Startups Can Rise Above a Weak Economy

By Michael Parduhn

This is the first in a series of articles that deals with issues related to starting a new business.

As the Lead Organizer of MIT’s $50K competition, I am often asked whether it is a good time to start a company. My answer is, “Yes!” Now is a great time to start a company.

We have just been through a time of extraordinary economic prosperity, when cash was plentiful and everyone and his brother was starting a company. The times of easy cash for any idea are over, but entrepreneurship is not dead. On the contrary, it is alive and kicking.

Some might doubt that now is a good time to start a company simply because we have a short memory for what constitutes “normal” economic conditions.

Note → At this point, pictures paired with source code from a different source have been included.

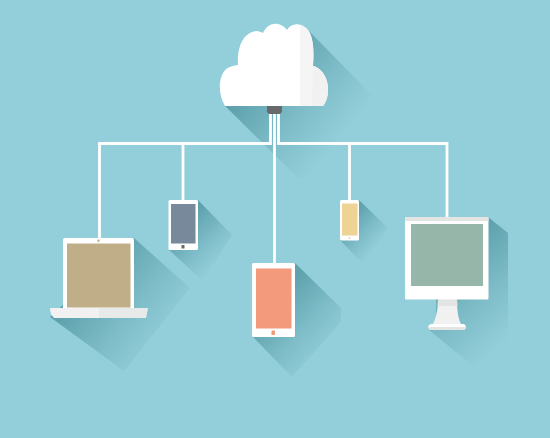
<!DOCTYPE html>
<html lang="en">
<head>
<meta charset="utf-8">
<title>Cloud network</title>
<style>
:root {
  --sky: #93cfdb;
  --shade: #3f8791;
  --white: #ffffff;
  --soft: #f1f1f1;
  --grey: #e3e4e4;
  --plug: #68696b;
  --tan: #bfae88;
  --slate: #77899a;
  --coral: #f29a7b;
  --yellow: #eed494;
  --sage: #96b6aa;
}
html, body { margin: 0; height: 100%; overflow: hidden; background: var(--sky); }
svg { display: block; width: 550px; height: 438px; }
.sky { fill: var(--sky); }
.white { fill: var(--white); }
.soft { fill: var(--soft); }
.grey { fill: var(--grey); }
.plug { fill: var(--plug); }
.cables { fill: none; stroke: var(--white); stroke-width: 2.8; }
.tan { fill: var(--tan); }
.slate { fill: var(--slate); }
.coral { fill: var(--coral); }
.yellow { fill: var(--yellow); }
.sage { fill: var(--sage); }
.near { stop-color: var(--shade); stop-opacity: .62; }
.mid { stop-color: var(--shade); stop-opacity: .24; }
.far { stop-color: var(--shade); stop-opacity: 0; }
</style>
</head>
<body>
<svg viewBox="0 0 550 438" role="img" aria-label="A cloud wired to a laptop, two phones, a tablet and a desktop monitor">
  <defs>
    <linearGradient id="fade">
      <stop class="near" offset="0"/>
      <stop class="mid" offset=".55"/>
      <stop class="far" offset="1"/>
    </linearGradient>
    <linearGradient id="cloud-shade" href="#fade" gradientUnits="userSpaceOnUse" x1="256" y1="80" x2="335" y2="146"/>
    <linearGradient id="laptop-shade" href="#fade" gradientUnits="userSpaceOnUse" x1="82" y1="290" x2="160" y2="352"/>
    <linearGradient id="slate-shade" href="#fade" gradientUnits="userSpaceOnUse" x1="182" y1="226" x2="220" y2="264"/>
    <linearGradient id="tablet-shade" href="#fade" gradientUnits="userSpaceOnUse" x1="270" y1="306" x2="327" y2="358"/>
    <linearGradient id="yellow-shade" href="#fade" gradientUnits="userSpaceOnUse" x1="348" y1="220" x2="378" y2="247"/>
    <linearGradient id="monitor-shade" href="#fade" gradientUnits="userSpaceOnUse" x1="440" y1="268" x2="506" y2="342"/>
    <clipPath id="cloud-outline">
      <path id="cloud-path" d="M225 106C219 96 218 82 223 73C226 68 230 66 238 65C237 47 243 33 256 31C259 31 261 32 263 33C266 26 272 23 278 24C282 25 285 27 287 30C290 25 295 23 301 25C311 28 315 41 313 66C322 68 328 78 328 89C328 97 326 102 323 106Z"/>
    </clipPath>
  </defs>

  <rect class="sky" width="550" height="438"/>

  <g id="shadows">
    <path fill="url(#cloud-shade)" d="M225 106L304 26L372 95L315 178H298Z"/>
    <path fill="url(#laptop-shade)" d="M50 317L134 238L190 288L124 371Z"/>
    <path fill="url(#slate-shade)" d="M169 250L198 200L232 235L203 281Z"/>
    <path fill="url(#tablet-shade)" d="M252 336L295 263L341 308V322L292 377Z"/>
    <path fill="url(#yellow-shade)" d="M340 240L359 200L388 228L364 265Z"/>
    <path fill="url(#monitor-shade)" d="M405 299L488 217L508 233V352L486 377L428 329L436 323V299Z"/>
  </g>

  <g id="cables" class="cables">
    <path d="M270.500 112V143.500H99.500V239"/>
    <path d="M183 143V201"/>
    <path d="M274.500 112V264"/>
    <path d="M278.500 112V143.500H447V218"/>
    <path d="M349.500 143V201"/>
  </g>

  <g id="cloud">
    <path class="plug" d="M267 105H282V112L280 114H269L267 112Z"/>
    <use class="white" href="#cloud-path"/>
    <g clip-path="url(#cloud-outline)">
      <rect class="soft" x="300" y="20" width="30" height="90" opacity=".7"/>
      <path class="soft" d="M313 66C322 68 328 78 328 89V106H312Z"/>
    </g>
  </g>

  <g id="laptop">
    <path class="white" d="M63 240Q63 238 65 238H132Q134 238 134 240V308H63Z"/>
    <rect class="tan" x="67" y="243.500" width="63.500" height="64"/>
    <circle class="tan" cx="98.500" cy="240.700" r="1.200"/>
    <path class="soft" d="M50 308H148L146 318H54Q50 314 50 308Z"/>
    <path class="grey" d="M99 308H148L146 318H99Z" opacity=".6"/>
  </g>

  <g id="slate-phone">
    <rect class="white" x="168.500" y="200" width="29.500" height="50" rx="1.500"/>
    <rect class="slate" x="171" y="204" width="24.500" height="39.500"/>
    <rect class="plug" x="181.500" y="245" width="3" height="3.500" rx=".5"/>
  </g>

  <g id="tablet">
    <rect class="white" x="252" y="263" width="43" height="74" rx="1.500"/>
    <rect class="coral" x="256" y="268.500" width="35.500" height="60"/>
    <rect class="coral" x="271.500" y="330.500" width="3.500" height="4.500" rx=".5"/>
  </g>

  <g id="yellow-phone">
    <rect class="white" x="340" y="200" width="19" height="40.500" rx="1.500"/>
    <rect class="yellow" x="342" y="203.500" width="15.500" height="32"/>
    <circle class="yellow" cx="349.500" cy="238" r="1"/>
  </g>

  <g id="monitor">
    <path class="soft" d="M438 299H457C457 310 458 318 461 324H433C436 318 438 310 438 299Z"/>
    <path class="grey" d="M438 299H457L457.500 306H437.500Z"/>
    <path class="white" d="M431 324H464Q466 325 466 328L464 330H430L428 328Q428 325 431 324Z"/>
    <path class="grey" d="M428 327H466L464 330H430Z"/>
    <rect class="white" x="405" y="217" width="83.500" height="82.500" rx="1"/>
    <rect class="grey" x="405" y="217" width="83.500" height="4"/>
    <rect class="sage" x="411" y="224" width="72" height="62"/>
  </g>
</svg>
</body>
</html>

We are currently in a time of economic uncertainty, and we are probably in a recession. Recent events have made everyone uncertain about what the future will hold. Even though we have had nine recessions since World War II, entrepreneurship has continued. We have seen times like this before, and we will see them again.

With that in mind, let’s look through history to see if there are any examples from which we can draw inspiration.

Would you start a company during a worldwide economic depression that was ongoing for the last ten years? Well, two guys named William R. Hewlett ’36 and David Packard decided to do just that. They founded Hewlett-Packard in 1939, after the Great Depression had been underway for a decade.

What about starting a company after your country had been devastated by war and was occupied by a foreign power? In September 1945, Masaru Ibuka started Sony in postwar Japan. Sony’s first product involved fixing and improving radios.

How about starting a company while interest rates are rising, the stock market had dropped 45 percent the previous year, and the country was suffering the aftermath of both a Presidential scandal and a war that it had just lost? Maybe you have heard of Paul Allen and Bill Gates. They decided in 1975 to start Microsoft, despite this dire situation. Or maybe you have heard of Robert Swanson and Herbert Boyer, who founded Genentech on April 7th, 1976, when the economy was doing even worse.

What is the common theme among these companies and their founders? A desire to build something great, despite what was happening in the rest of the world. They saw a need for a technology that they had the knowledge and ability to produce. These types of needs still exist today.

Did these people do this for the money? Probably not. They formed their companies because they saw a need that they could fill. And why do we know about these companies today? Because they succeeded in filling these needs, as well as the future needs that they found along the way. This contrasts with the speculation of the dot com boom, where a large number of people were in the business for the quick buck.

A measure of entrepreneurship that is often used is the amount of venture capital investment. According to Venture Wire, an online venture capital newswire, venture capital firms have invested $21.8 billion in companies this year. This is down from the $52.9 billion invested last year. However, putting this into historical perspective, only $10 million was raised in 1975. Even though there has been a 50 percent decrease in venture capital over the last year, there has still been a 2000 percent increase since the year Microsoft was founded.

The upshot is that you can still start a great company today, despite the economic downturn. Though money is not flowing as freely as during the dot com boom, that does not mean that you cannot create your own business. A company will have to be frugal and look for other sources of funding, but a great business can be started at any time.

Parduhn is a graduate student in the Alfred P. Sloan School of Management, and serves as the lead organizer for the $50K entrepreneurship competition.